The legislation under which internal drainage boards were created provides us with permissive powers to undertake works. It not only provides us with statutory powers to enter onto land to undertake works but also to purchase land even if it is contrary to the wishes of the owner.
If we wish to enter onto land to undertake works or surveys then we may do this without your agreement but only after we have given you a minimum of 7 days’ notice. In these circumstances we inform you of our intention by a Notice of Entry. This Notice may take several forms depending on the type of work we plan to undertake and its extent. However our preference is always to enter onto land to undertake works with your agreement, so early on in the process of planning our work we will contact owners and discuss with them the work we plan to undertake and how it might fit in with your use of the land. We hope that we can balance the needs of our work with your use of the land. Unfortunately this is not possible in all circumstances and that is why we have the powers to enter under Notice.
If we have agreed with you to undertake works, we will normally confirm that agreement by the issue of a Notice. We believe that this secures and makes clear the rights and responsibilities of both parties.
The Sections of the Land Drainage Act 1991 (the Act) that we rely on to enter and undertake works are Sections 14, 14A, 15 and 64 of the Act. Set out below is a reprint of the legislation as it appears in the Land Drainage Act from 1991 which also includes amendments caused by the Flood and Water Management Act of 2010.
Section 15 of the Act covers the work that we undertake specifically on the channel of a watercourse to maintain or improve it. This allows the Board to remove any material from a watercourse and to deposit it on the banks of the watercourse, or on such width of land adjoining the watercourse as is sufficient to enable the spoil to be removed and deposited by mechanical means in one operation. We could also take the material away and use it for other purposes such as the construction of floodbanks or infilling areas of land.

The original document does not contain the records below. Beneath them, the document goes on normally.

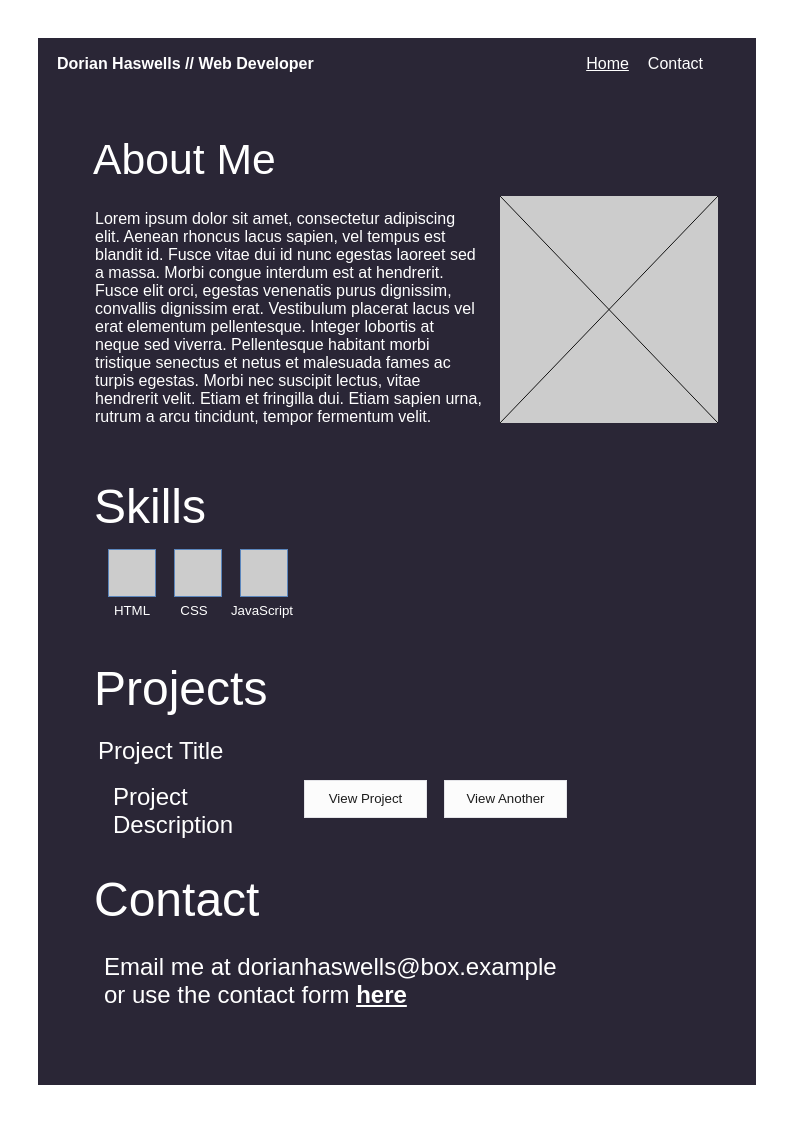
<!DOCTYPE html>
<html lang="en">
<head>
<meta charset="utf-8">
<title>Dorian Haswells // Web Developer</title>
<style>
:root {
  --paper: #ffffff;
  --night: #2a2636;
  --text: #ffffff;
  --placeholder: #cccccc;
  --line: #111111;
  --icon-edge: #5b86bd;
  --button: #fcfcfc;
  --button-edge: #e4e4e8;
  --button-text: #1c1c1c;
}
* { box-sizing: border-box; margin: 0; padding: 0; }
html, body { width: 794px; height: 1123px; overflow: hidden; background: var(--paper); }
body { padding: 38px; font: 16px/18px "Liberation Sans", Arial, sans-serif; color: var(--text); }
a { color: inherit; text-decoration: none; }
ul { list-style: none; }
.sheet { width: 718px; height: 1047px; background: var(--night); }

.site-header { display: flex; justify-content: space-between; height: 56px; padding: 17px 53px 0 19px; }
.brand { font-size: 16px; font-weight: bold; }
.site-nav { display: flex; gap: 19px; }
.site-nav [aria-current] { text-decoration: underline; }

main { padding: 40px 38px 0 56px; }
h2 { font-size: 48px; line-height: 56px; font-weight: normal; }

.about h2 { font-size: 42.7px; line-height: 50px; margin-left: -1px; }
.about-row { display: flex; justify-content: space-between; margin-top: 12px; }
.about-text { padding: 14px 0 0 1px; white-space: nowrap; }
.portrait { display: block; flex: none; width: 218px; height: 227px; }

.skills { margin-top: 53px; }
.skill-list { display: flex; gap: 18px; margin: 14px 0 0 14px; }
.skill { display: flex; flex-direction: column; align-items: center; gap: 6px; width: 48px; font-size: 13.3px; line-height: 16px; white-space: nowrap; }
.skill-icon { width: 48px; height: 48px; background: var(--placeholder); border: 1px solid var(--icon-edge); }
.skill:nth-child(2) .skill-name { margin-right: 8px; }
.skill:nth-child(3) .skill-name { margin-right: 4px; }

.projects { margin-top: 42px; }
.projects h3 { margin: 20px 0 0 4px; font-size: 24px; line-height: 28px; font-weight: normal; }
.project-row { display: flex; align-items: flex-start; margin: 15px 0 0 19px; }
.project-text { width: 191px; padding-top: 3px; font-size: 24px; line-height: 28px; }
.project-links { display: flex; gap: 17px; }
.button { display: flex; align-items: center; justify-content: center; width: 123px; height: 38px; background: var(--button); border: 1px solid var(--button-edge); color: var(--button-text); font-size: 13.3px; line-height: 16px; }

.contact { margin-top: 33px; }
.contact p { margin: 25px 0 0 10px; font-size: 24px; line-height: 28px; white-space: nowrap; }
.form-link { font-weight: bold; text-decoration: underline; }
</style>
</head>
<body>
<div class="sheet">
  <header class="site-header">
    <h1 class="brand">Dorian Haswells // Web Developer</h1>
    <nav class="site-nav">
      <a href="#" aria-current="page">Home</a>
      <a href="#">Contact</a>
    </nav>
  </header>

  <main>
    <section class="about">
      <h2>About Me</h2>
      <div class="about-row">
        <p class="about-text">Lorem ipsum dolor sit amet, consectetur adipiscing<br>
          elit. Aenean rhoncus lacus sapien, vel tempus est<br>
          blandit id. Fusce vitae dui id nunc egestas laoreet sed<br>
          a massa. Morbi congue interdum est at hendrerit.<br>
          Fusce elit orci, egestas venenatis purus dignissim,<br>
          convallis dignissim erat. Vestibulum placerat lacus vel<br>
          erat elementum pellentesque. Integer lobortis at<br>
          neque sed viverra. Pellentesque habitant morbi<br>
          tristique senectus et netus et malesuada fames ac<br>
          turpis egestas. Morbi nec suscipit lectus, vitae<br>
          hendrerit velit. Etiam et fringilla dui. Etiam sapien urna,<br>
          rutrum a arcu tincidunt, tempor fermentum velit.</p>
        <svg class="portrait" viewBox="0 0 218 227" role="img" aria-label="Portrait placeholder">
          <rect width="218" height="227" fill="var(--placeholder)"/>
          <g stroke="var(--line)">
            <line x1="0" y1="0" x2="218" y2="227"/>
            <line x1="218" y1="0" x2="0" y2="227"/>
          </g>
        </svg>
      </div>
    </section>

    <section class="skills">
      <h2>Skills</h2>
      <ul class="skill-list">
        <li class="skill"><span class="skill-icon"></span><span class="skill-name">HTML</span></li>
        <li class="skill"><span class="skill-icon"></span><span class="skill-name">CSS</span></li>
        <li class="skill"><span class="skill-icon"></span><span class="skill-name">JavaScript</span></li>
      </ul>
    </section>

    <section class="projects">
      <h2>Projects</h2>
      <h3>Project Title</h3>
      <div class="project-row">
        <p class="project-text">Project<br>Description</p>
        <div class="project-links">
          <a class="button" href="#">View Project</a>
          <a class="button" href="#">View Another</a>
        </div>
      </div>
    </section>

    <section class="contact">
      <h2>Contact</h2>
      <p>Email me at dorianhaswells@box.example<br>or use the contact form <a class="form-link" href="#">here</a></p>
    </section>
  </main>
</div>
</body>
</html>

The Board is not required to make any payment for losses (including crop losses) resulting from such a deposit, unless any injury arising from the deposit could have been avoided if the Board had exercised its powers with reasonable care.
For all our other work, Section 14 applies and this part of the Act requires the Board to pay compensation to any person who sustains a loss as a result of an action (or works) by the Board. In order for a board to make payment for any loss suffered as a result of an “injury,” the loss will have to be demonstrated, justified and proven and submitted to the Board as a claim. Any claim for a loss as a result of works will be considered in the light of any betterment provided by the works and any duty that the landowner/occupier would have had as a Riparian Owner.